But some answers require applying geography to real-life situations. One question this year asked which out of three locations would be best for a new ski resort, based on annual snowfall, ease of access to an airport and closeness to a population center.
David Sadker, a retired professor emeritus of education at American University, says schools can help close the competition’s gender gap by emphasizing female leaders in science and environmental fields, like Rachel Carson and Jane Goodall, in addition to discussing male explorers and conquerors.
“There are leaders who can become part of the curriculum, so girls can see themselves as having a place in that world,” Sadker said. “If they don’t see themselves as having a place, why should they care?”
Molly McHale, 11, one of the six girls who competed in the New York State Bee, said she got interested in geography after she aced a quiz in third grade. It’s now her favorite subject because it’s relevant to the news: “If something happens in the world, learning about geography would help me understand why it happened. Like, why a lot of earthquakes happen in California.”
But many of her friends, she said, are more interested in hobbies like sports, singing and dancing. “They don’t really want to study,” she said, “because they’re like, ‘It’s gonna get really boring, and it’s gonna be like school, studying for a test.’”
Molly has made it to the state competition two years in a row, and this year she nearly made it to the top 10, but she got a multiple-choice question wrong: Which of these processes lowers the use of irrigation? (The answer was xeriscaping.) Molly hopes to go to nationals in the future, where this year the grand prize is a $50,000 scholarship and a trip to the Galápagos Islands.
One of the four girls vying for that prize on Sunday will be Anoushka Buddhikot, 13, an eighth-grader from New Jersey who won her state’s bee. She developed an interest in geography at age 2, when she was given map puzzles of the U.S. and the world, said her mother, Aparna Kalbag. Anoushka has always had a good visual memory and excels at finding lost objects, her mother said.
As Anoushka prepared for the National Geographic Bee, her mother said that she tried not to think about the competition’s gender gap.

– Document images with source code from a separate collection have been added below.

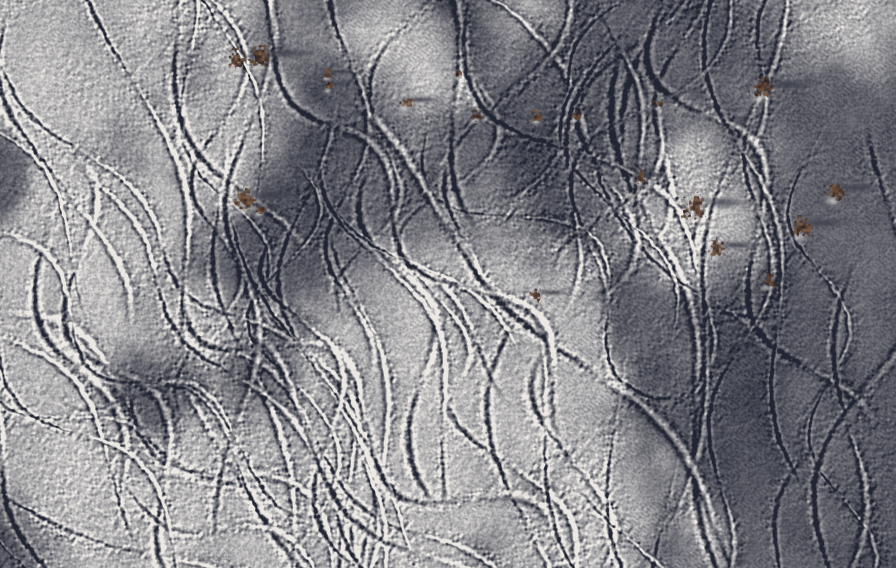
This texture is drawn by a WebGL 2 fragment shader. Its source:

```glsl
#version 300 es
precision highp float;

uniform vec2 u_resolution;
out vec4 fragColor;

float hash(vec2 p) {
    return fract(sin(dot(p, vec2(127.1, 311.7))) * 43758.5);
}

float noise(vec2 p) {
    vec2 cell = floor(p), f = fract(p);
    f = f * f * (3.0 - 2.0 * f);
    return mix(mix(hash(cell), hash(cell + vec2(1, 0)), f.x),
               mix(hash(cell + vec2(0, 1)), hash(cell + vec2(1, 1)), f.x), f.y);
}

float fbm(vec2 p) {
    float sum = 0.0, weight = 0.5;
    for (int i = 0; i < 5; i++) {
        sum += weight * noise(p);
        p = mat2(1.6, 1.2, -1.2, 1.6) * p + 7.3;
        weight *= 0.5;
    }
    return sum;
}

float blob(vec2 p, vec2 center, vec2 size) {
    vec2 q = (p - center) / size;
    return exp(-dot(q, q));
}

// x: slope lighting of the carved tracks, y: amount of loose crumbs
vec2 skiTracks(vec2 p, vec2 light, float aspect) {
    float relief = 0.0, crumbs = 0.0;
    vec2 warped = p + 0.08 * vec2(noise(p * 2.7), noise(p * 2.7 + 31.0));
    warped += 0.0035 * (noise(p * 90.0) - 0.5);
    for (int i = 0; i < 76; i++) {
        vec2 seed = vec2(float(i), 3.7);
        vec2 origin = vec2(pow(hash(seed), 1.1) * aspect, hash(seed + 1.3));
        float angle = mix(0.1, 1.2, hash(seed + 2.9)) - 0.65 * origin.x / aspect;
        angle += 0.35 * (0.5 - origin.y);
        mat2 turn = mat2(cos(angle), sin(angle), -sin(angle), cos(angle));
        vec2 q = (warped - origin) * turn;

        // winding center line and signed distance to it
        float amp = mix(0.02, 0.07, hash(seed + 4.1));
        float freq = mix(8.0, 16.0, hash(seed + 5.7));
        float phase = q.y * freq + 6.28 * hash(seed + 6.2);
        float bend = amp * freq * cos(phase);
        float stretch = sqrt(1.0 + bend * bend);
        float d = (q.x - amp * sin(phase)) / stretch;

        float reach = mix(0.2, 0.65, hash(seed + 7.9));
        float fade = smoothstep(reach, reach - 0.12, abs(q.y));
        float width = mix(0.003, 0.0065, hash(seed + 8.4));
        float facing = dot(turn * vec2(1.0, -bend) / stretch, light);

        // groove, and the berm thrown to the outside of each turn
        float u = d / width;
        float v = u - 1.9 * sin(phase);
        float groove = exp(-u * u), berm = exp(-v * v);
        float slope = -u * groove * 1.6 + v * berm * 1.1;
        relief *= 1.0 - 0.75 * fade * max(groove, berm);
        relief += fade * (slope * facing + 0.24 * berm - 0.22 * groove);
        float spray = (d - 0.012 * sin(phase)) / 0.014;
        crumbs = max(crumbs, fade * exp(-spray * spray));
    }
    return vec2(relief, crumbs);
}

// x: twig cover, y: long shadow, z: snow cap
vec3 bushes(vec2 p, float aspect) {
    vec3 cover = vec3(0.0);
    for (int i = 0; i < 20; i++) {
        vec2 seed = vec2(float(i), 91.3);
        vec2 center = vec2(mix(0.25, 0.98, hash(seed)) * aspect, mix(0.45, 0.96, hash(seed + 1.7)));
        float size = mix(0.009, 0.026, pow(hash(seed + 3.1), 2.0));
        vec2 q = (p - center) / size;
        float spread = length(q) + 1.3 * (noise(p * 210.0) - 0.5) + 0.5 * (noise(q * 2.0) - 0.5);
        cover.x = max(cover.x, 0.9 * smoothstep(0.9, 0.4, spread));
        cover.y = max(cover.y, blob(q, vec2(2.2, 0.4), vec2(1.9, 0.38)));
        cover.z = max(cover.z, blob(q, vec2(-0.2, -0.9), vec2(0.6, 0.4)));
    }
    return cover;
}

void main() {
    vec2 p = gl_FragCoord.xy / u_resolution.y;
    float aspect = u_resolution.x / u_resolution.y;
    vec2 uv = vec2(p.x / aspect, p.y);
    vec2 light = normalize(vec2(-0.93, -0.35));

    // broad hollows in shade, with smaller dips and swells
    float hollow = fbm(p * 3.2 + 4.0) + 0.36 * blob(uv, vec2(0.95, 0.1), vec2(0.2, 0.36));
    hollow += 0.16 * blob(uv, vec2(0.65, 0.7), vec2(0.09, 0.25));
    hollow += 0.38 * blob(uv, vec2(0.0, 0.66), vec2(0.06, 0.18));
    float shade = smoothstep(0.47, 0.72, hollow);
    float swell = fbm(p * 5.0) - fbm(p * 5.0 + light * 0.3);
    float tone = mix(0.77, 0.22, shade) + 0.5 * swell;

    // tracks and grainy snow
    vec2 tracks = skiTracks(p, light, aspect);
    float lit = mix(1.0, 0.62, shade);
    tone += 0.74 * tracks.x * lit;
    vec2 grain = mat2(0.8, 0.6, -0.6, 0.8) * p;
    float grit = noise(grain * 190.0) - noise(grain * 190.0 + vec2(-0.9, 0.2));
    float rough = 0.17 + 0.5 * tracks.y + 0.25 * smoothstep(0.42, 0.62, fbm(p * 6.0 + 20.0));
    tone += grit * rough * lit + 0.32 * (noise(grain * 310.0) - 0.5) * lit;
    tone -= 0.08 * tracks.y;

    vec3 bush = bushes(p, aspect);
    tone = mix(tone, 0.05, 0.75 * bush.y);
    tone = mix(tone, 0.95, 0.7 * bush.z);

    vec3 color = mix(vec3(0.2, 0.21, 0.26), vec3(0.86, 0.85, 0.84), clamp(tone, -0.1, 1.1));
    vec3 twig = mix(vec3(0.15, 0.1, 0.09), vec3(0.52, 0.37, 0.26), noise(p * 190.0));
    fragColor = vec4(mix(color, twig, bush.x), 1.0);
}
```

“Sometimes she will tell me: ‘Don’t bring it up that I’m the only girl in the room,’” Kalbag said. “She doesn’t like the gender labeling. For her, she won because she was good. Because she studied enough.”